Importantly, the new ordinance makes Pittsburgh one of the first cities to extend protections for partners of pregnant employees. The term “partner” applies broadly to mean “a person of any gender with whom a pregnant person or person with a related medical condition has a relationship of mutual emotional and/or physical support, and does not require a marital or domestic relationship.” The ordinance makes nearly all of the law’s anti-discrimination provisions applicable to partners of pregnant employees.
The law requires employers to initiate an interactive process with pregnant employees who are having an issue with their work performance or conduct at work related to their or a partner’s pregnancy, childbirth, or related medical condition —regardless of whether the employee has asked for an accommodation. The Pittsburgh Commission on Human Relations published written guidance about the ordinance, which explains:

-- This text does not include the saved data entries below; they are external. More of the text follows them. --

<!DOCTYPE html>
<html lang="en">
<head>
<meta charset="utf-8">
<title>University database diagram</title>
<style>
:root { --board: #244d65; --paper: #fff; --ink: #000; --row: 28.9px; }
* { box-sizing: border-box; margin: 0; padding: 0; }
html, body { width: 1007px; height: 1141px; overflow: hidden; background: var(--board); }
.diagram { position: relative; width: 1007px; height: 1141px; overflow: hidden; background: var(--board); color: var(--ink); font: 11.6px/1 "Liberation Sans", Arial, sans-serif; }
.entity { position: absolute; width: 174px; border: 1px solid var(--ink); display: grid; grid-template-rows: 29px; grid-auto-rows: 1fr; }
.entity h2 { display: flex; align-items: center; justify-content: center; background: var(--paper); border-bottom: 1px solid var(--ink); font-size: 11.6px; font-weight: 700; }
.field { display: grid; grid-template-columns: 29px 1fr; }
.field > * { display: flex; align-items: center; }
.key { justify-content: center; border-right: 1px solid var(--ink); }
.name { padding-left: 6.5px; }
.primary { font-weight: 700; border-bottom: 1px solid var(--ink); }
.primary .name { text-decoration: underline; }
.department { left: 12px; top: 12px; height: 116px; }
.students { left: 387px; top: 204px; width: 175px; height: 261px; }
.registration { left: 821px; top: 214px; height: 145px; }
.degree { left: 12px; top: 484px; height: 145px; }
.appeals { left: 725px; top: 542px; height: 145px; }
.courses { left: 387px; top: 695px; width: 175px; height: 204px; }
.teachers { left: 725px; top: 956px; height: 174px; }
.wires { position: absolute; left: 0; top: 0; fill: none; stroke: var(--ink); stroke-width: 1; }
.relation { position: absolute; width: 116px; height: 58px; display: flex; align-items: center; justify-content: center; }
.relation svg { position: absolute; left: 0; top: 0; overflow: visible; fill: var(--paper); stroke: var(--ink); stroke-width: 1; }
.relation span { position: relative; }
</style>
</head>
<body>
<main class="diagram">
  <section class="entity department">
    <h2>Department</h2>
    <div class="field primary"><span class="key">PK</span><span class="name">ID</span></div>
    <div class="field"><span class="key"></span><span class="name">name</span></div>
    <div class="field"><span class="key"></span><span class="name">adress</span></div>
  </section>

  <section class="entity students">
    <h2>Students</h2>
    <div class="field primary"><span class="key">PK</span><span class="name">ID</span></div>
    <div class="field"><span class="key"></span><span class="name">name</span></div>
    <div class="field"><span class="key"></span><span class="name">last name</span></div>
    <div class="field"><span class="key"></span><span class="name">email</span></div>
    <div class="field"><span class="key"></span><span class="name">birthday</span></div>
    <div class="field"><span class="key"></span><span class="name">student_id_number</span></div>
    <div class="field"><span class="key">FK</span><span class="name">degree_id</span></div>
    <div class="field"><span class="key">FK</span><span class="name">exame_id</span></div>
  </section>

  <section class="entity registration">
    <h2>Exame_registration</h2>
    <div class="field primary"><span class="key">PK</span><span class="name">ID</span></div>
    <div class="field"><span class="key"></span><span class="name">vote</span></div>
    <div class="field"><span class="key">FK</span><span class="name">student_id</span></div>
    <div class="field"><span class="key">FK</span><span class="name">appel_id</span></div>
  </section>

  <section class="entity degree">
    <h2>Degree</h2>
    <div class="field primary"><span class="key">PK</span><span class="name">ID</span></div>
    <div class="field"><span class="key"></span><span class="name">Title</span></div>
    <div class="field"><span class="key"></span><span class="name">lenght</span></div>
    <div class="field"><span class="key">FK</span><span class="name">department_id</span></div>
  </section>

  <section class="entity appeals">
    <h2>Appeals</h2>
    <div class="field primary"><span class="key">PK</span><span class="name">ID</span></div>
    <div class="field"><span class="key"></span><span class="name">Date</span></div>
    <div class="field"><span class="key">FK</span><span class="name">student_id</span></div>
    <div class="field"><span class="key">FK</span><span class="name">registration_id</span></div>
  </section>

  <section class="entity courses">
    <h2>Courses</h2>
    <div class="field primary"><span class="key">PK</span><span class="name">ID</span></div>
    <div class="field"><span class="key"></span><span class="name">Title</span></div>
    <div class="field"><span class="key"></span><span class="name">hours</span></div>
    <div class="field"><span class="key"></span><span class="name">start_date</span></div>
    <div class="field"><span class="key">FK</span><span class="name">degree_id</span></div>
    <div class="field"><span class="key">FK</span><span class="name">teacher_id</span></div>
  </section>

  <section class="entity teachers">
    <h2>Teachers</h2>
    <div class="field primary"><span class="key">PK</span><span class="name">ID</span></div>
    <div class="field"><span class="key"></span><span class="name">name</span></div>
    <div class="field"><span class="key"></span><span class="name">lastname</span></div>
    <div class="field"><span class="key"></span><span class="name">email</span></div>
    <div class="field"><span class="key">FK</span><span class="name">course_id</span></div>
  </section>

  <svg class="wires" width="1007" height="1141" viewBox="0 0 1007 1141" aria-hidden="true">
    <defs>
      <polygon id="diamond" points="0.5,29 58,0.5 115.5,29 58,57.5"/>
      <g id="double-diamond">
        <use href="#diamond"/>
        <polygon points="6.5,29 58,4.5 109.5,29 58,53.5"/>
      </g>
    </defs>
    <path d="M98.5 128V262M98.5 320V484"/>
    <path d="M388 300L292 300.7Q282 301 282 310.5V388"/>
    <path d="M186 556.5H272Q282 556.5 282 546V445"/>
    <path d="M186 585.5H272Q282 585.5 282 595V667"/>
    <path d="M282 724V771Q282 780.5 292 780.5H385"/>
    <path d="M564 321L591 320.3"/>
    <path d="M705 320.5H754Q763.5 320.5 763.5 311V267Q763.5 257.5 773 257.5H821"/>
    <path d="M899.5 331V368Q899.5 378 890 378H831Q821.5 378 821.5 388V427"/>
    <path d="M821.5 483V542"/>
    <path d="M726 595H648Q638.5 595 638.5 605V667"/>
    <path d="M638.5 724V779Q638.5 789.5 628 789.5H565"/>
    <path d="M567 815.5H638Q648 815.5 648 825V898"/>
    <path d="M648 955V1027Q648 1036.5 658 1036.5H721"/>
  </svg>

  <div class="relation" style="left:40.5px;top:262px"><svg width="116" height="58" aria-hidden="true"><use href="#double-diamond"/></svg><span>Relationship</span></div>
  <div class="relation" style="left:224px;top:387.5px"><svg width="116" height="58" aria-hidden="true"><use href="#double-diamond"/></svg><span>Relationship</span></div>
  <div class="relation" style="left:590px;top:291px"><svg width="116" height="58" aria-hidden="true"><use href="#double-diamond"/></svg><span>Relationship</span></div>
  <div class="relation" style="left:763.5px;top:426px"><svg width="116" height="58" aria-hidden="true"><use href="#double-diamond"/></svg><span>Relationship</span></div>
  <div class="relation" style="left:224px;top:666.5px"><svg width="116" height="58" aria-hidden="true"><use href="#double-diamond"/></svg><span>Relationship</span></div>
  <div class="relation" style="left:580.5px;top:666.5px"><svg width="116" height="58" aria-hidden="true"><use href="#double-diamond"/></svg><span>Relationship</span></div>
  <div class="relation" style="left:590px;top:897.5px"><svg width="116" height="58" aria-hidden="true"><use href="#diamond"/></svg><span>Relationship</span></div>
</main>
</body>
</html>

“It is the duty of the employer to initiate a dialogue with an employee (the “interactive process”) when: (a) the employer learns, either directly (e.g., is informed by the employee) or indirectly (e.g., the condition is visible and obvious) that the employee is pregnant, has recently experienced childbirth, or has a pregnancy-related medical condition, or that an employee is the partner of such a person; (b) the employer has knowledge that the employee is having an issue with their performance or conduct at work; and (c) the employer has reason to believe that the performance or conduct issue(s) are related to the employee’s or their partner’s pregnancy, childbirth, or a related medical condition.”
If all of those conditions are met, the employer has a duty to initiate the interactive process, whether or not the employee has made a request for accommodation.
The Commission’s guidance identifies examples of reasonable accommodations, including the following: schedule modifications, granting leave requests, modified duties and job requirements (e.g. offering light duty work), and modified work stations (e.g. permitting an employee to sit during her shift). The new ordinance also limits when employers may request medical documentation from pregnant workers and prohibits retaliation against employees who request reasonable accommodations under the new law.
Pittsburgh employers should review their current policies and develop additional policies as needed to comply with the new ordinance’s prohibition of pregnancy discrimination and retaliation, including its applicability to a pregnant employee’s partner and the requirement to initiate the interactive process. For assistance in ensuring that your policies comply with this ordinance, we recommend consulting with labor and employment counsel.